**Exercise description**.
Set down the entries below exactly, leaving out all images.

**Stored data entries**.
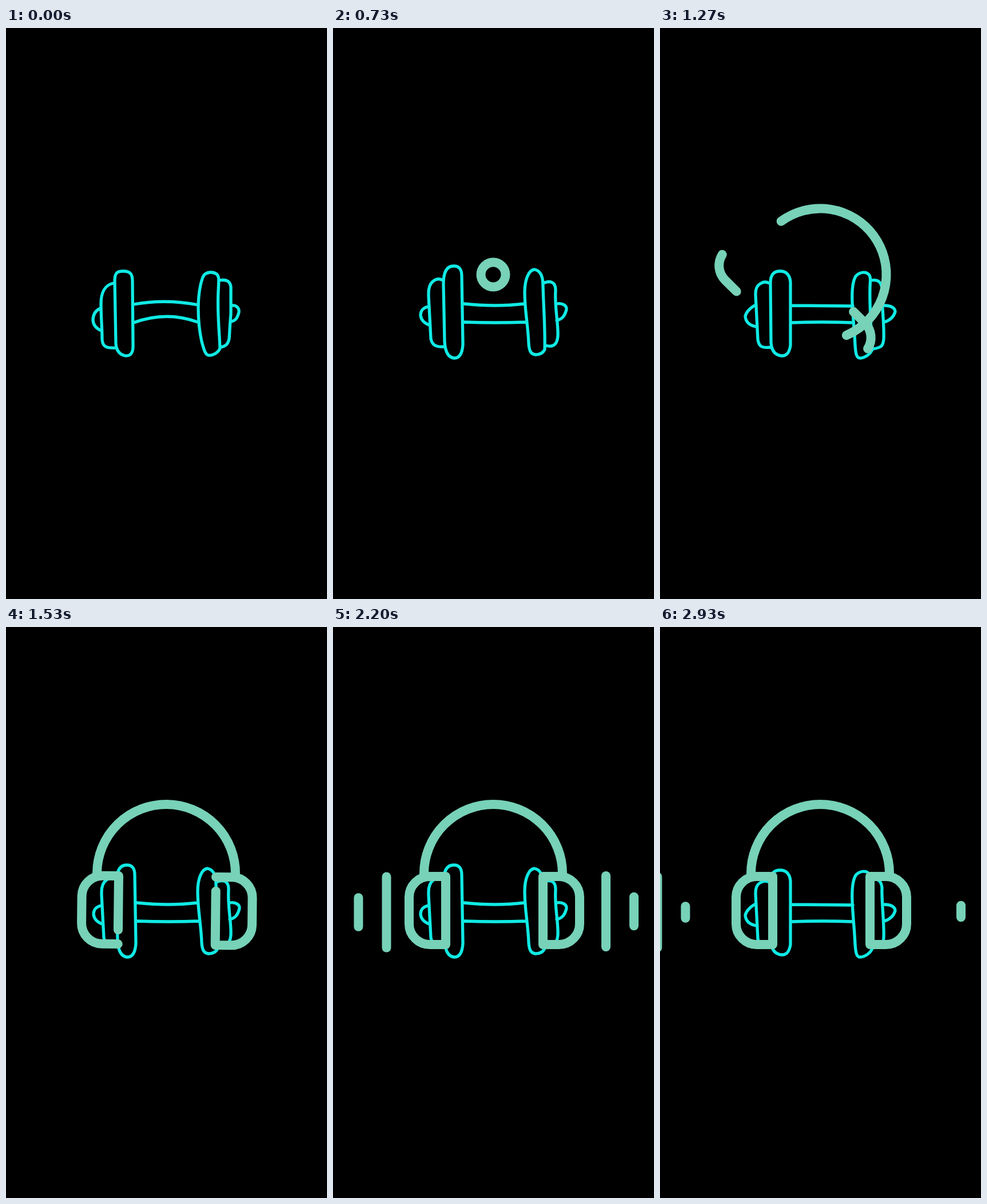
Recreate the animation shown at these times as an HTML page with a canvas. Size 561 by 998 pixels, loop 2.99 s.

```html
<!DOCTYPE html>
<html>
<head>
<meta charset="utf-8">
<style>
  html, body { margin: 0; width: 100%; height: 100%; overflow: hidden; background: #000; }
  canvas { display: block; width: 561px; height: 998px; }
</style>
</head>
<body>
<canvas id="stage" width="561" height="998"></canvas>
<script>
const ctx = document.getElementById('stage').getContext('2d');
const LOOP = 2990, STEP = LOOP / 45;
const CYAN = '#10eae4', GREEN = '#77d2b7';
const CX = 280, CY = 431, LINE = 16;

// Three hand-drawn dumbbell poses
const poses = [
  [
    'M190 442 C190 428 194 425 205 425 C217 425 221 430 221 442 L222 556 C222 568 218 573 209 573 C198 571 193 564 192 552 Z',
    'M188 446 C172 449 166 464 166 482 C166 505 168 525 168 545 C169 556 174 560 191 559',
    'M165 490 C156 494 152 502 152 511 C153 521 159 526 167 529',
    'M223 483 Q278 473 336 484 M223 515 Q280 494 335 514',
    'M336 490 C336 460 342 434 348 430 C354 426 362 426 368 430 C373 434 372 440 371 460 C369 500 373 530 374 560 C371 567 362 573 354 572 C348 571 346 562 342 548 C338 530 336 510 336 490 Z',
    'M374 441 C386 439 392 443 393 453 L393 500 C391 520 391 533 390 543 C388 553 384 556 375 558',
    'M395 485 C403 484 408 490 407 497 C404 508 401 511 394 513'
  ],
  [
    'M193 446 C193 432 198 425 210 425 C221 425 227 432 228 444 L228 555 C226 567 222 573 213 573 C201 572 195 564 194 550 Z',
    'M191 446 Q183 442 177 446 C169 450 167 456 167 466 L171 545 C173 556 177 560 194 558',
    'M167 484 C156 490 150 498 149 504 C150 514 157 520 168 522',
    'M230 485 L337 486 M230 515 Q283 513 337 515',
    'M336 480 C335 455 337 442 342 434 C348 427 358 425 364 430 C368 433 368 438 367 452 C366 490 369 525 371 562 C367 571 357 577 349 577 C343 576 342 568 341 555 C340 530 337 505 336 480 Z',
    'M369 441 C381 439 387 444 388 456 C387 480 392 515 391 543 C390 556 387 559 371 561',
    'M392 485 C405 485 411 490 411 496 C408 506 402 511 392 514'
  ],
  [
    'M193 447 C193 427 199 416 211 416 C221 416 225 422 225 434 L227 553 C226 569 221 577 212 577 C201 576 196 566 195 548 Z',
    'M192 441 C184 436 176 440 171 447 C167 453 167 460 167 468 L171 543 C173 553 178 558 194 557',
    'M166 487 C157 489 153 495 153 502 C154 511 160 516 168 519',
    'M229 482 Q285 488 334 482 M229 514 Q285 516 338 514',
    'M335 462 C335 440 342 423 352 422 C363 424 367 434 367 450 C368 490 371 525 370 562 C367 568 361 571 354 571 C346 570 343 565 342 552 C341 520 335 495 335 462 Z',
    'M370 445 C381 441 389 445 389 458 C387 490 394 515 393 538 C392 551 387 559 372 555',
    'M391 482 C402 480 409 486 408 492 C405 504 400 509 391 511'
  ]
].map(parts => new Path2D(parts.join(' ')));

const CUP_LEN = 336;
const cup = new Path2D('M197 555 L169 555 A36 36 0 0 1 133 519 L133 472 A36 36 0 0 1 169 436 L197 436 Z');

const part = (t, from, len) => Math.min(1, Math.max(0, (t - from) / len));
const quad = p => p < .5 ? 2 * p * p : 1 - 2 * (1 - p) ** 2;
const cubic = p => p < .5 ? 4 * p ** 3 : 1 - 4 * (1 - p) ** 3;
const rad = deg => deg * Math.PI / 180;

function drawDumbbell(t) {
  const phase = t / STEP / 12.5 + .08;
  ctx.strokeStyle = CYAN;
  ctx.lineWidth = 5.3;
  ctx.stroke(poses[Math.floor(phase * 3) % 3]);
}

function drawDot(t) {
  const grow = 1 - (1 - part(t, 130, 260)) ** 3;
  const outer = 35 * grow - 5.5 * quad(part(t, 400, 310));
  const hole = 13.5 * quad(part(t, 490, 230));
  ctx.beginPath();
  ctx.arc(CX, CY, outer, 0, 7);
  ctx.arc(CX, CY, hole, 0, 7);
  ctx.fill('evenodd');
}

function drawCup(shown) {
  ctx.setLineDash(shown < 1 ? [CUP_LEN * shown, 1000] : []);
  ctx.stroke(cup);
  ctx.setLineDash([]);
}

function drawHeadphones(t) {
  const e = cubic(part(t, 730, 700));
  const turn = 180 * (1 - cubic(part(t, 730, 882)));
  const span = Math.min(360, 180 + 235 * (1 - e));
  const start = 180 + 163 * (1 - e);

  ctx.save();
  ctx.translate(CX, CY);
  ctx.rotate(rad(turn));
  ctx.translate(-CX, -CY);
  ctx.lineWidth = LINE;
  ctx.beginPath();
  ctx.arc(CX, CY, 21.5 + 99.5 * e, rad(start), rad(start + span));
  ctx.stroke();

  const shown = quad(part(t, 1070, 570));
  if (shown > 0) {
    drawCup(shown);
    ctx.translate(564, 991);
    ctx.rotate(Math.PI);
    drawCup(shown);
  }
  ctx.restore();
}

function drawBar(x, y, size) {
  const w = Math.min(LINE, size), half = (size - w) / 2;
  ctx.lineWidth = w;
  ctx.beginPath();
  ctx.moveTo(x, y - half);
  ctx.lineTo(x, y + half + .01);
  ctx.stroke();
}

function drawWaves(t) {
  for (let i = 0; i < 3; i++) {
    const age = t - 1600 - 400 * i;
    const size = 140 * (quad(part(age, 0, 395)) - quad(part(age, 700, 350)));
    if (size < 1) continue;
    drawBar(93.5 - 49 * i, 498.5, size);
    drawBar(477 + 49 * i, 497, size);
  }
}

function draw(now) {
  const t = Math.floor((now % LOOP + 5) / STEP) % 45 * STEP;
  ctx.fillStyle = '#000';
  ctx.fillRect(0, 0, 561, 998);
  ctx.lineCap = ctx.lineJoin = 'round';
  drawDumbbell(t);
  ctx.fillStyle = ctx.strokeStyle = GREEN;
  if (t < 735) drawDot(t);
  else drawHeadphones(t);
  drawWaves(t);
}

let begin;
function tick(now) {
  begin ??= now;
  draw(now - begin);
  requestAnimationFrame(tick);
}
requestAnimationFrame(tick);
</script>
</body>
</html>
```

**Exercise solution**.
Recreate the animation shown at these times as an HTML page with a canvas. Size 561 by 998 pixels, loop 2.99 s.

```html
<!DOCTYPE html>
<html>
<head>
<meta charset="utf-8">
<style>
  html, body { margin: 0; width: 100%; height: 100%; overflow: hidden; background: #000; }
  canvas { display: block; width: 561px; height: 998px; }
</style>
</head>
<body>
<canvas id="stage" width="561" height="998"></canvas>
<script>
const ctx = document.getElementById('stage').getContext('2d');
const LOOP = 2990, STEP = LOOP / 45;
const CYAN = '#10eae4', GREEN = '#77d2b7';
const CX = 280, CY = 431, LINE = 16;

// Three hand-drawn dumbbell poses
const poses = [
  [
    'M190 442 C190 428 194 425 205 425 C217 425 221 430 221 442 L222 556 C222 568 218 573 209 573 C198 571 193 564 192 552 Z',
    'M188 446 C172 449 166 464 166 482 C166 505 168 525 168 545 C169 556 174 560 191 559',
    'M165 490 C156 494 152 502 152 511 C153 521 159 526 167 529',
    'M223 483 Q278 473 336 484 M223 515 Q280 494 335 514',
    'M336 490 C336 460 342 434 348 430 C354 426 362 426 368 430 C373 434 372 440 371 460 C369 500 373 530 374 560 C371 567 362 573 354 572 C348 571 346 562 342 548 C338 530 336 510 336 490 Z',
    'M374 441 C386 439 392 443 393 453 L393 500 C391 520 391 533 390 543 C388 553 384 556 375 558',
    'M395 485 C403 484 408 490 407 497 C404 508 401 511 394 513'
  ],
  [
    'M193 446 C193 432 198 425 210 425 C221 425 227 432 228 444 L228 555 C226 567 222 573 213 573 C201 572 195 564 194 550 Z',
    'M191 446 Q183 442 177 446 C169 450 167 456 167 466 L171 545 C173 556 177 560 194 558',
    'M167 484 C156 490 150 498 149 504 C150 514 157 520 168 522',
    'M230 485 L337 486 M230 515 Q283 513 337 515',
    'M336 480 C335 455 337 442 342 434 C348 427 358 425 364 430 C368 433 368 438 367 452 C366 490 369 525 371 562 C367 571 357 577 349 577 C343 576 342 568 341 555 C340 530 337 505 336 480 Z',
    'M369 441 C381 439 387 444 388 456 C387 480 392 515 391 543 C390 556 387 559 371 561',
    'M392 485 C405 485 411 490 411 496 C408 506 402 511 392 514'
  ],
  [
    'M193 447 C193 427 199 416 211 416 C221 416 225 422 225 434 L227 553 C226 569 221 577 212 577 C201 576 196 566 195 548 Z',
    'M192 441 C184 436 176 440 171 447 C167 453 167 460 167 468 L171 543 C173 553 178 558 194 557',
    'M166 487 C157 489 153 495 153 502 C154 511 160 516 168 519',
    'M229 482 Q285 488 334 482 M229 514 Q285 516 338 514',
    'M335 462 C335 440 342 423 352 422 C363 424 367 434 367 450 C368 490 371 525 370 562 C367 568 361 571 354 571 C346 570 343 565 342 552 C341 520 335 495 335 462 Z',
    'M370 445 C381 441 389 445 389 458 C387 490 394 515 393 538 C392 551 387 559 372 555',
    'M391 482 C402 480 409 486 408 492 C405 504 400 509 391 511'
  ]
].map(parts => new Path2D(parts.join(' ')));

const CUP_LEN = 336;
const cup = new Path2D('M197 555 L169 555 A36 36 0 0 1 133 519 L133 472 A36 36 0 0 1 169 436 L197 436 Z');

const part = (t, from, len) => Math.min(1, Math.max(0, (t - from) / len));
const quad = p => p < .5 ? 2 * p * p : 1 - 2 * (1 - p) ** 2;
const cubic = p => p < .5 ? 4 * p ** 3 : 1 - 4 * (1 - p) ** 3;
const rad = deg => deg * Math.PI / 180;

function drawDumbbell(t) {
  const phase = t / STEP / 12.5 + .08;
  ctx.strokeStyle = CYAN;
  ctx.lineWidth = 5.3;
  ctx.stroke(poses[Math.floor(phase * 3) % 3]);
}

function drawDot(t) {
  const grow = 1 - (1 - part(t, 130, 260)) ** 3;
  const outer = 35 * grow - 5.5 * quad(part(t, 400, 310));
  const hole = 13.5 * quad(part(t, 490, 230));
  ctx.beginPath();
  ctx.arc(CX, CY, outer, 0, 7);
  ctx.arc(CX, CY, hole, 0, 7);
  ctx.fill('evenodd');
}

function drawCup(shown) {
  ctx.setLineDash(shown < 1 ? [CUP_LEN * shown, 1000] : []);
  ctx.stroke(cup);
  ctx.setLineDash([]);
}

function drawHeadphones(t) {
  const e = cubic(part(t, 730, 700));
  const turn = 180 * (1 - cubic(part(t, 730, 882)));
  const span = Math.min(360, 180 + 235 * (1 - e));
  const start = 180 + 163 * (1 - e);

  ctx.save();
  ctx.translate(CX, CY);
  ctx.rotate(rad(turn));
  ctx.translate(-CX, -CY);
  ctx.lineWidth = LINE;
  ctx.beginPath();
  ctx.arc(CX, CY, 21.5 + 99.5 * e, rad(start), rad(start + span));
  ctx.stroke();

  const shown = quad(part(t, 1070, 570));
  if (shown > 0) {
    drawCup(shown);
    ctx.translate(564, 991);
    ctx.rotate(Math.PI);
    drawCup(shown);
  }
  ctx.restore();
}

function drawBar(x, y, size) {
  const w = Math.min(LINE, size), half = (size - w) / 2;
  ctx.lineWidth = w;
  ctx.beginPath();
  ctx.moveTo(x, y - half);
  ctx.lineTo(x, y + half + .01);
  ctx.stroke();
}

function drawWaves(t) {
  for (let i = 0; i < 3; i++) {
    const age = t - 1600 - 400 * i;
    const size = 140 * (quad(part(age, 0, 395)) - quad(part(age, 700, 350)));
    if (size < 1) continue;
    drawBar(93.5 - 49 * i, 498.5, size);
    drawBar(477 + 49 * i, 497, size);
  }
}

function draw(now) {
  const t = Math.floor((now % LOOP + 5) / STEP) % 45 * STEP;
  ctx.fillStyle = '#000';
  ctx.fillRect(0, 0, 561, 998);
  ctx.lineCap = ctx.lineJoin = 'round';
  drawDumbbell(t);
  ctx.fillStyle = ctx.strokeStyle = GREEN;
  if (t < 735) drawDot(t);
  else drawHeadphones(t);
  drawWaves(t);
}

let begin;
function tick(now) {
  begin ??= now;
  draw(now - begin);
  requestAnimationFrame(tick);
}
requestAnimationFrame(tick);
</script>
</body>
</html>
```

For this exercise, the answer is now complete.